Email hack from angelist

Very often I receive or send an introduction email to two parties, either for a general introduction or to help solve a specific problem. Usually it’s the two parties being introduced who need to chat, and not me. So I do what I’ve seed to be the common pattern and asked to be moved to bcc so that when they hit reply all I am taken out of the chain. I also do the same when someone introduces me, and It’s clear that the introducer shouldn’t be in on the continuing email chain.

Here’s an example:

Intro Email pattern

Today however I received an intro email from (Angle list’s return email) and in the email they did something very clever. their email is below. When I hit reply all (which I did lazily as a guaranteed way to include the other person in the email) there was no sign of the address in the to or cc fields.

intro email that doesn't include sender's email in the reply-to field

They did this by manipulating the reply-to header in the email chain. It may be an old hack or an old trick, or even part of the design of the email standard to begin with.
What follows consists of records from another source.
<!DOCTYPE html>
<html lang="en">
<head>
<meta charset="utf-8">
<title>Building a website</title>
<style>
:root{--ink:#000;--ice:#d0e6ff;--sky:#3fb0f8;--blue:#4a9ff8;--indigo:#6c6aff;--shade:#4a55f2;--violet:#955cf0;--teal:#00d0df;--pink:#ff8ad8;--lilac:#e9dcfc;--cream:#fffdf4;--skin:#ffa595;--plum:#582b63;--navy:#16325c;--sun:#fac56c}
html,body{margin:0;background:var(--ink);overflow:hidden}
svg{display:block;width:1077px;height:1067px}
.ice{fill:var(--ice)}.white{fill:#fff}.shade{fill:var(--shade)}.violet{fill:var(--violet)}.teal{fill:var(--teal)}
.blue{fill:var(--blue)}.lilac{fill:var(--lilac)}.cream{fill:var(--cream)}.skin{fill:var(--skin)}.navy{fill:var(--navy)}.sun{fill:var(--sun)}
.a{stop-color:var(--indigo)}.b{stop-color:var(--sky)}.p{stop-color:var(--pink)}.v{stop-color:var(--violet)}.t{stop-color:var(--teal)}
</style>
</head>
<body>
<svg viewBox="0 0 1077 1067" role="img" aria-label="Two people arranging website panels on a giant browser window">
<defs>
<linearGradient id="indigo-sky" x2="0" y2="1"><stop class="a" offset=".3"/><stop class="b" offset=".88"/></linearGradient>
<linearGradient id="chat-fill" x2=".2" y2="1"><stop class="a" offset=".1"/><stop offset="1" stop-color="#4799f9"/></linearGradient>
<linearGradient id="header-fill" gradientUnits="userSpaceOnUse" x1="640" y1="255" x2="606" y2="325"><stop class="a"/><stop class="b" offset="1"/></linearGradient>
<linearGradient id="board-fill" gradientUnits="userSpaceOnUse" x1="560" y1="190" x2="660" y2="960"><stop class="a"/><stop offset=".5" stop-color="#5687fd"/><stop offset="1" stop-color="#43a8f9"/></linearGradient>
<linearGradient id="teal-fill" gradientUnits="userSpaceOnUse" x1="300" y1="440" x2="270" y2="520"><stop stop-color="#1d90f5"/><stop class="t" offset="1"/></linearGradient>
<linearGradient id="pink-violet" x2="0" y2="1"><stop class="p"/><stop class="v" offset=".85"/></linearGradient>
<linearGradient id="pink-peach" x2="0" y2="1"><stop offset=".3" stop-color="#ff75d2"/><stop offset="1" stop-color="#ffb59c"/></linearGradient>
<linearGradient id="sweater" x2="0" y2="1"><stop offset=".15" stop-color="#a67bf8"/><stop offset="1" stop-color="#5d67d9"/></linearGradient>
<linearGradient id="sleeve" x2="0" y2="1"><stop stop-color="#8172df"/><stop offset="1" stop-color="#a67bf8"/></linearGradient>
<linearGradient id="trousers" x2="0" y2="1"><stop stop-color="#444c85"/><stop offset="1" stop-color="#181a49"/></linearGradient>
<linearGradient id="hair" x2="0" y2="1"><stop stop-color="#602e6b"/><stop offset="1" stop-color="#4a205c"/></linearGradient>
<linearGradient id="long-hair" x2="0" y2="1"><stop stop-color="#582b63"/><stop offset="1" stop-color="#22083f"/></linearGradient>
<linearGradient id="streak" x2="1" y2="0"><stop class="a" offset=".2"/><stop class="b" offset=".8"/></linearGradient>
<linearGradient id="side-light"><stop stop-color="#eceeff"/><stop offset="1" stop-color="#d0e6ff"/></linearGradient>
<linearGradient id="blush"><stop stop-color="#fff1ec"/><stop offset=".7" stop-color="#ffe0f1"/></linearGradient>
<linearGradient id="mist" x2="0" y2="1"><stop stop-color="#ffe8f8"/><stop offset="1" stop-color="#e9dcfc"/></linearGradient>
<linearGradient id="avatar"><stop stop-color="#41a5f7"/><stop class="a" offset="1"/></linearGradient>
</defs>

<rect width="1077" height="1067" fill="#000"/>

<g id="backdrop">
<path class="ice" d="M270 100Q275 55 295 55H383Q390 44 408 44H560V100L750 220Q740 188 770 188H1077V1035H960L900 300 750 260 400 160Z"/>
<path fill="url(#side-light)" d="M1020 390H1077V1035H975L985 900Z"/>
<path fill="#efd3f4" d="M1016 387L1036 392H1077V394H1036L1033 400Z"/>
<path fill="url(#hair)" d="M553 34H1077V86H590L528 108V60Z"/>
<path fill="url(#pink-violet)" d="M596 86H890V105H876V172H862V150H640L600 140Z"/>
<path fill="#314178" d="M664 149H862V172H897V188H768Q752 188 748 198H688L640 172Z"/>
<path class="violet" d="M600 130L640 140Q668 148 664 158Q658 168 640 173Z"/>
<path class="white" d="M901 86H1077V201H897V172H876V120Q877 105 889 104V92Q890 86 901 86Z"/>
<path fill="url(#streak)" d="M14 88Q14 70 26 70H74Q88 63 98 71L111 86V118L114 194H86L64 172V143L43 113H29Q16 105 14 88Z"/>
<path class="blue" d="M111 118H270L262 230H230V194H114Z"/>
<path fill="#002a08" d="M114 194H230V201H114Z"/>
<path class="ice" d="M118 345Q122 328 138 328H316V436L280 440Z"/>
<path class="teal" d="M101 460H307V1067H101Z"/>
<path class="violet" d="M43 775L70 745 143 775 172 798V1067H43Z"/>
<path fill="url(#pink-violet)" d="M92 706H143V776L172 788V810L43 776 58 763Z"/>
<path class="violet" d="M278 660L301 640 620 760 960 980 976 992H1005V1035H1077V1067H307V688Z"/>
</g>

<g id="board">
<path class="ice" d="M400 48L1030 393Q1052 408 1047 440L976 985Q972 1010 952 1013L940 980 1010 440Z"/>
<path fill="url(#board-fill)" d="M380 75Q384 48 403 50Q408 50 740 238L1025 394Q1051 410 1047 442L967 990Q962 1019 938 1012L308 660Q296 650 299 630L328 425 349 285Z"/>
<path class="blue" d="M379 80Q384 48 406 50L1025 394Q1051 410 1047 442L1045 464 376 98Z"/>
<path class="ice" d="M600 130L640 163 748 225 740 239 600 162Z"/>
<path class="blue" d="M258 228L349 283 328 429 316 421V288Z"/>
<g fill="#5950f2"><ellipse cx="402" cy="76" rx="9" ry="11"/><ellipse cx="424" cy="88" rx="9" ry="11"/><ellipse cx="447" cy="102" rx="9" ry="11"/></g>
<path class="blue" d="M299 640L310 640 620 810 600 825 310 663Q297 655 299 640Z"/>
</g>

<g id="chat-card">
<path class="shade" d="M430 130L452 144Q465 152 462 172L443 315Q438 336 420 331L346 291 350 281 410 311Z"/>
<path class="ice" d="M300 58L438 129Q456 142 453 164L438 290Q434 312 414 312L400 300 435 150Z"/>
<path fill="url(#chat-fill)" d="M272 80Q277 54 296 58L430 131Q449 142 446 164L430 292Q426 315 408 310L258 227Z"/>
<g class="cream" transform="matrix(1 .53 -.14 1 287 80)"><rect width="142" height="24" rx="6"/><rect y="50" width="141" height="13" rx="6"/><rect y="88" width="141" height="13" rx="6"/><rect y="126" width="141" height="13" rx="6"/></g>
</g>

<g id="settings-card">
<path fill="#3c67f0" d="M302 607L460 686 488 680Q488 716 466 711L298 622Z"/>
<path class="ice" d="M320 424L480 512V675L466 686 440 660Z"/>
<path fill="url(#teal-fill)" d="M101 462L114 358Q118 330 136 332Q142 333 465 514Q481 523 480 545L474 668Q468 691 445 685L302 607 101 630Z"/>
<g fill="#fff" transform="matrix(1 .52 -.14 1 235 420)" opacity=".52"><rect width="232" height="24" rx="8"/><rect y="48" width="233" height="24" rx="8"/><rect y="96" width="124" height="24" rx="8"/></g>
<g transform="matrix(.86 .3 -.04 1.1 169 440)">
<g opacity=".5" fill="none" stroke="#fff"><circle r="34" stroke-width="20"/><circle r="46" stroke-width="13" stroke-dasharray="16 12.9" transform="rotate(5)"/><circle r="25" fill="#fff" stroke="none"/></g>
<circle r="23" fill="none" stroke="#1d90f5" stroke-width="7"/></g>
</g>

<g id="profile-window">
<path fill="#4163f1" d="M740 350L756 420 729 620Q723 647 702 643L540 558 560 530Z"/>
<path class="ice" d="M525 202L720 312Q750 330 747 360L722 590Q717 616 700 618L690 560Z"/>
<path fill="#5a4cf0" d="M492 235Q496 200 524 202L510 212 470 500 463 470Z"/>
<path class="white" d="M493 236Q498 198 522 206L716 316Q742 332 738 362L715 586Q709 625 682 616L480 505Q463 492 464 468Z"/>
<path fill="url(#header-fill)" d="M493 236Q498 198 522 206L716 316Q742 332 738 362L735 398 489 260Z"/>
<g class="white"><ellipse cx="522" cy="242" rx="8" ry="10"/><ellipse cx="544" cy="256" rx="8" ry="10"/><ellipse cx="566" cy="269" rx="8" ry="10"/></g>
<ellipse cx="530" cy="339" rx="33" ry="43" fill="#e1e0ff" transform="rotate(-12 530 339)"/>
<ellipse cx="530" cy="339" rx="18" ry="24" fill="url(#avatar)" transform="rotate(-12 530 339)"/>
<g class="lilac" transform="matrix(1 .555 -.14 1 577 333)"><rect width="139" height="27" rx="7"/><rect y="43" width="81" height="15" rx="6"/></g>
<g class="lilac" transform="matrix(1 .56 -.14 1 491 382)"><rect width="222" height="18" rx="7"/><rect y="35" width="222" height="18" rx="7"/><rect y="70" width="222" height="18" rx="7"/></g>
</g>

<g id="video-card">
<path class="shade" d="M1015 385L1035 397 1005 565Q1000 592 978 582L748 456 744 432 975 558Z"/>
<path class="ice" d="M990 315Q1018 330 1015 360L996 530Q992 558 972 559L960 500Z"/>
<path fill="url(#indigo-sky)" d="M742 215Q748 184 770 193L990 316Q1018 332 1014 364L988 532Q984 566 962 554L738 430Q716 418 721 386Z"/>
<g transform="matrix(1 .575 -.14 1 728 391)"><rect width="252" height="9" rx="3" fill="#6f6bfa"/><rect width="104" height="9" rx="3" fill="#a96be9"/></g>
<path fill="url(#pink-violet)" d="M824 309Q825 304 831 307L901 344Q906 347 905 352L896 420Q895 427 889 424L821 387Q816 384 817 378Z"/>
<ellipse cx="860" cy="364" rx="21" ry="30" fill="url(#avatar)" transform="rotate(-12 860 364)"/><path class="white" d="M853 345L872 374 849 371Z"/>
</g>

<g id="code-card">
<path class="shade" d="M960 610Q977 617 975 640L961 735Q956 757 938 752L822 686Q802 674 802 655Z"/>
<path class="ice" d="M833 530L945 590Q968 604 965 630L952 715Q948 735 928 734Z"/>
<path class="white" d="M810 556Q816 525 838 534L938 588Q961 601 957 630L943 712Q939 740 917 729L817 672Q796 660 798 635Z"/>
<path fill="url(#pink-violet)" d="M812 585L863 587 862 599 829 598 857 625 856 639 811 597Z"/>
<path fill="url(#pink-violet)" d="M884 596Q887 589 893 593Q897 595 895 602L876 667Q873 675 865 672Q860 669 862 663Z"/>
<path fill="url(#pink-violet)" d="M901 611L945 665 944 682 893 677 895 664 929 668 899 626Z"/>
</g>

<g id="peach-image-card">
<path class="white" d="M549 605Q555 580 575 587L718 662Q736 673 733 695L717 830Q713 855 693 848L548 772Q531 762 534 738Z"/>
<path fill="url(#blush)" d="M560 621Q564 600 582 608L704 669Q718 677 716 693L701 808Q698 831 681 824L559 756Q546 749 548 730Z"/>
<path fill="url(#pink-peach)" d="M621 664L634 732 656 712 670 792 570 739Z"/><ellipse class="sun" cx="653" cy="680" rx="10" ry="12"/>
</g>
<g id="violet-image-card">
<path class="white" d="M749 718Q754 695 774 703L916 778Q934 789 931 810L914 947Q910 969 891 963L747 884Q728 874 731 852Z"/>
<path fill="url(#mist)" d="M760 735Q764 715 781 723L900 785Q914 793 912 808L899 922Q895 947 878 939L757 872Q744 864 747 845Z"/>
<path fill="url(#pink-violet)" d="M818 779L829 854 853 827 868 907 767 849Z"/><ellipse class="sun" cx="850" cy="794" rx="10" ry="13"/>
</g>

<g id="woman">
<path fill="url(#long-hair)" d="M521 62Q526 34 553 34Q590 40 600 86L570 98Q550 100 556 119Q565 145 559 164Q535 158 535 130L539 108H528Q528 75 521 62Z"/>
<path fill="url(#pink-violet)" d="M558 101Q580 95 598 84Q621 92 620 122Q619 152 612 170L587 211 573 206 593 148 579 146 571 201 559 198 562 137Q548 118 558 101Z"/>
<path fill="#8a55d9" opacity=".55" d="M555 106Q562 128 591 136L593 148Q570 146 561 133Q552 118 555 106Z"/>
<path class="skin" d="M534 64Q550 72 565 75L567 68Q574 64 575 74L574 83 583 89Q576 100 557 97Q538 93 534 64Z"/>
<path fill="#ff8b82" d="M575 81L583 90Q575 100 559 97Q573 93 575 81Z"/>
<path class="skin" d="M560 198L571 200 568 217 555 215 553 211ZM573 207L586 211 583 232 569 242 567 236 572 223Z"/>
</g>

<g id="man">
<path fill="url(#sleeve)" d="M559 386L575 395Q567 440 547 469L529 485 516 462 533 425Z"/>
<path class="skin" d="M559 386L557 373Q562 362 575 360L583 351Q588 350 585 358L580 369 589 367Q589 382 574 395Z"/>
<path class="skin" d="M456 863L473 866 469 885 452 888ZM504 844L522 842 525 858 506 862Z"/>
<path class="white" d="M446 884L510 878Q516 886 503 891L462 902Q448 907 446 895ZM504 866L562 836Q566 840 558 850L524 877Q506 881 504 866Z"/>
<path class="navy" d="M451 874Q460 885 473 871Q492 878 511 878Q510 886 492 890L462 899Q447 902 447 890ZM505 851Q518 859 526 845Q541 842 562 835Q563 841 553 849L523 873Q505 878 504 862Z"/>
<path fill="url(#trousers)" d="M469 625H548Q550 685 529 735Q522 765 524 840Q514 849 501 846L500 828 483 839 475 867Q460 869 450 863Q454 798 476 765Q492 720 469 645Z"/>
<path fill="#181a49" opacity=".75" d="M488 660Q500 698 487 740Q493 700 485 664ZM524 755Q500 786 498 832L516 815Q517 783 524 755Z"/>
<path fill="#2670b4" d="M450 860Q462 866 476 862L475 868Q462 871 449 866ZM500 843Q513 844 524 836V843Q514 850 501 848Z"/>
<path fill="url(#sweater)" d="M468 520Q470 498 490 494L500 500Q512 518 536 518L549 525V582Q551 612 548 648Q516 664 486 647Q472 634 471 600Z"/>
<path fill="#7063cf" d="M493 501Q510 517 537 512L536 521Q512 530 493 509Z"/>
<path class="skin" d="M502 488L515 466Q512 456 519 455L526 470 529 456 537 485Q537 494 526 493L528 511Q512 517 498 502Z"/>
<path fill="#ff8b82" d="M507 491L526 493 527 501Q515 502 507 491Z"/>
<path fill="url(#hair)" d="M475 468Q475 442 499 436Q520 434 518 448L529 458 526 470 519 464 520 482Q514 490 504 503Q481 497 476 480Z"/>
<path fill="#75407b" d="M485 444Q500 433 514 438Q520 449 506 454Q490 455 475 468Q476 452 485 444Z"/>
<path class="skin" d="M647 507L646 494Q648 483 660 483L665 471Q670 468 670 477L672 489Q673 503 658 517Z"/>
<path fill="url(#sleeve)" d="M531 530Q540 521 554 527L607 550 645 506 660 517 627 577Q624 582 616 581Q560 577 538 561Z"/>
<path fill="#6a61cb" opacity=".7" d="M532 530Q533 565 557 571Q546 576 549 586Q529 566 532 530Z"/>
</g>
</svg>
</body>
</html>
But I’ve never manipulated the reply-to field before and this is absolutely a great way to handle emails connection between two users. Not only is the other part in the email chain, and the send is not on reply-all, it also works for regular reply. Here is an edited version of the headers. I also noticed that mail was processed by SendGrid, so maybe this is actually a feature of sendgrid’s email management service, but in any case, I think it’s brilliant and clever.
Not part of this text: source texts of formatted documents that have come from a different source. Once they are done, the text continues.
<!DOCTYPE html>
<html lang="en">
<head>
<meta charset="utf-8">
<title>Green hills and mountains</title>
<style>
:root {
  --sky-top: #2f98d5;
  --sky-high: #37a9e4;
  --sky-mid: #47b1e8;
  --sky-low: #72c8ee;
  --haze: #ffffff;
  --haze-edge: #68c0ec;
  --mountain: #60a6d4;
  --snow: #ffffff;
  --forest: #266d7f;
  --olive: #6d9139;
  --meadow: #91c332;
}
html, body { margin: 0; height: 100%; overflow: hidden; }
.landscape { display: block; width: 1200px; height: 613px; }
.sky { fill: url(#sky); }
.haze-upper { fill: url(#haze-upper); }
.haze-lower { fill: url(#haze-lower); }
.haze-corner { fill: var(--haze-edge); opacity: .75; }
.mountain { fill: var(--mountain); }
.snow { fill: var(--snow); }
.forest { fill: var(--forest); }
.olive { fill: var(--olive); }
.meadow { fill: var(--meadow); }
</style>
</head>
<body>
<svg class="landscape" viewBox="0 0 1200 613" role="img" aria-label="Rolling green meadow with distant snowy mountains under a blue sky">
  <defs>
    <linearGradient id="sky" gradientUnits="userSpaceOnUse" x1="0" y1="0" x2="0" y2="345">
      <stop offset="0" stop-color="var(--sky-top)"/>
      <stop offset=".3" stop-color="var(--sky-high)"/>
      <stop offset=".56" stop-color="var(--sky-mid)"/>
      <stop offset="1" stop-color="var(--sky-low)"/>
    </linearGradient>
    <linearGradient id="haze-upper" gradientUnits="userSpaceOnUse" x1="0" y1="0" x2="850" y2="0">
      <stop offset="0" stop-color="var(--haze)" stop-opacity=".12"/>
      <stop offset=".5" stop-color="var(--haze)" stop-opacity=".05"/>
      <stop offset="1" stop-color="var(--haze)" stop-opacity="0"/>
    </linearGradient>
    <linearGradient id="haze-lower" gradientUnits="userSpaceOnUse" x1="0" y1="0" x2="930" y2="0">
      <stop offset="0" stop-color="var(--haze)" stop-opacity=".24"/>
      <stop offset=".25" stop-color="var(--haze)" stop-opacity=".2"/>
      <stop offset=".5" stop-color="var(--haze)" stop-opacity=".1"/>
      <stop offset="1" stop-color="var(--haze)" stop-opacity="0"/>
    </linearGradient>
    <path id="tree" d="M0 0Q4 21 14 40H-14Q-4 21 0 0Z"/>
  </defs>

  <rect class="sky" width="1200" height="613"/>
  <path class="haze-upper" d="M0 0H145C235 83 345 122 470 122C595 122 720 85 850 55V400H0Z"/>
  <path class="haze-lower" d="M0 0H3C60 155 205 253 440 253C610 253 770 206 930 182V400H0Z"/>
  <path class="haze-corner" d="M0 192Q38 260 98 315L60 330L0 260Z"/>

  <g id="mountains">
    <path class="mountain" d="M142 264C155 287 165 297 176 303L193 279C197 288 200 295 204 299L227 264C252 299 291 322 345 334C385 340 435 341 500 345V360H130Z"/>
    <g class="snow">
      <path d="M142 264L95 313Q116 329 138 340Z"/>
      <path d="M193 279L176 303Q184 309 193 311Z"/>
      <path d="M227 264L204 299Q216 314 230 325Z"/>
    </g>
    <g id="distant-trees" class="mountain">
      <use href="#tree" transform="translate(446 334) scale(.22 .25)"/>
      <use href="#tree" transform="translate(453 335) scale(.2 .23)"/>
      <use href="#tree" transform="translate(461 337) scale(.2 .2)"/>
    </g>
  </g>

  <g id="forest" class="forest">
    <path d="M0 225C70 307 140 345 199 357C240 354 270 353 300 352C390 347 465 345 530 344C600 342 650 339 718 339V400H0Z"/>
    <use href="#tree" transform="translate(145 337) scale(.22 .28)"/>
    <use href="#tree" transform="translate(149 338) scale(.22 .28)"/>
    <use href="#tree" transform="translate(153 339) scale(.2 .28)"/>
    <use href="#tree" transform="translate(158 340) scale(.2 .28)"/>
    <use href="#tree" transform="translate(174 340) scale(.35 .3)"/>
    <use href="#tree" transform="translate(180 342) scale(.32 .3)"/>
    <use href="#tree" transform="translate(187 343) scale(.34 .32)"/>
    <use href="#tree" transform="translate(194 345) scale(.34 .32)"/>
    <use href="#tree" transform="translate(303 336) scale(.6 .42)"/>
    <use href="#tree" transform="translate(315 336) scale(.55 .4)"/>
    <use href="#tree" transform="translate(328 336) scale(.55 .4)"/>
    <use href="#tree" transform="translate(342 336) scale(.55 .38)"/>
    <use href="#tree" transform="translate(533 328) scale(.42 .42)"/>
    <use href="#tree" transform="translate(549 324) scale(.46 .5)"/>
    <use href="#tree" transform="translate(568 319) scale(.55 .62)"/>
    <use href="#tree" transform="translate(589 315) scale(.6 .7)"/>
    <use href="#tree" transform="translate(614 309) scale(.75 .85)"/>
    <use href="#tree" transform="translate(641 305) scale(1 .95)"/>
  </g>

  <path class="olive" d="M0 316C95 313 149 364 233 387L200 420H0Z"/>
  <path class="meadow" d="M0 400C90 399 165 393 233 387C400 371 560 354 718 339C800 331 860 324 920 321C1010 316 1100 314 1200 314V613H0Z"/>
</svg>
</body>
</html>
Subject: Intro - Ashley, Someone (Example Company)
From: AngelList Talent <>
Date: 1/16/14, 3:05 PM
Return-path: <>
Delivery-date: Thu, 16 Jan 2014 18:05:17 -0500
Received: from ([]:55752) by ...
Received: by with SMTP id mf227.26522.52D865A98 Thu, 16 Jan 2014 23:05:13 +0000 (UTC)
Received: from ( []) by ismtpd-026 (SG) with ESMTP id 1439d4d1dc8.12bc3.5ed92 Thu, 16 Jan 2014 23:05:13 +0000 (GMT)
Message-ID: <52d865a95d6ac_e2638aff4444aa@job01.tmail>

X-Spam-Flag: NO

New match: Introducing Ashley to PersonName at Example Company
You're both cc'ed on this email. You should both reply and set up a time to connect.

Ashley Raiteri
Technical Advisor on Scalability, Data Science, Product and Funding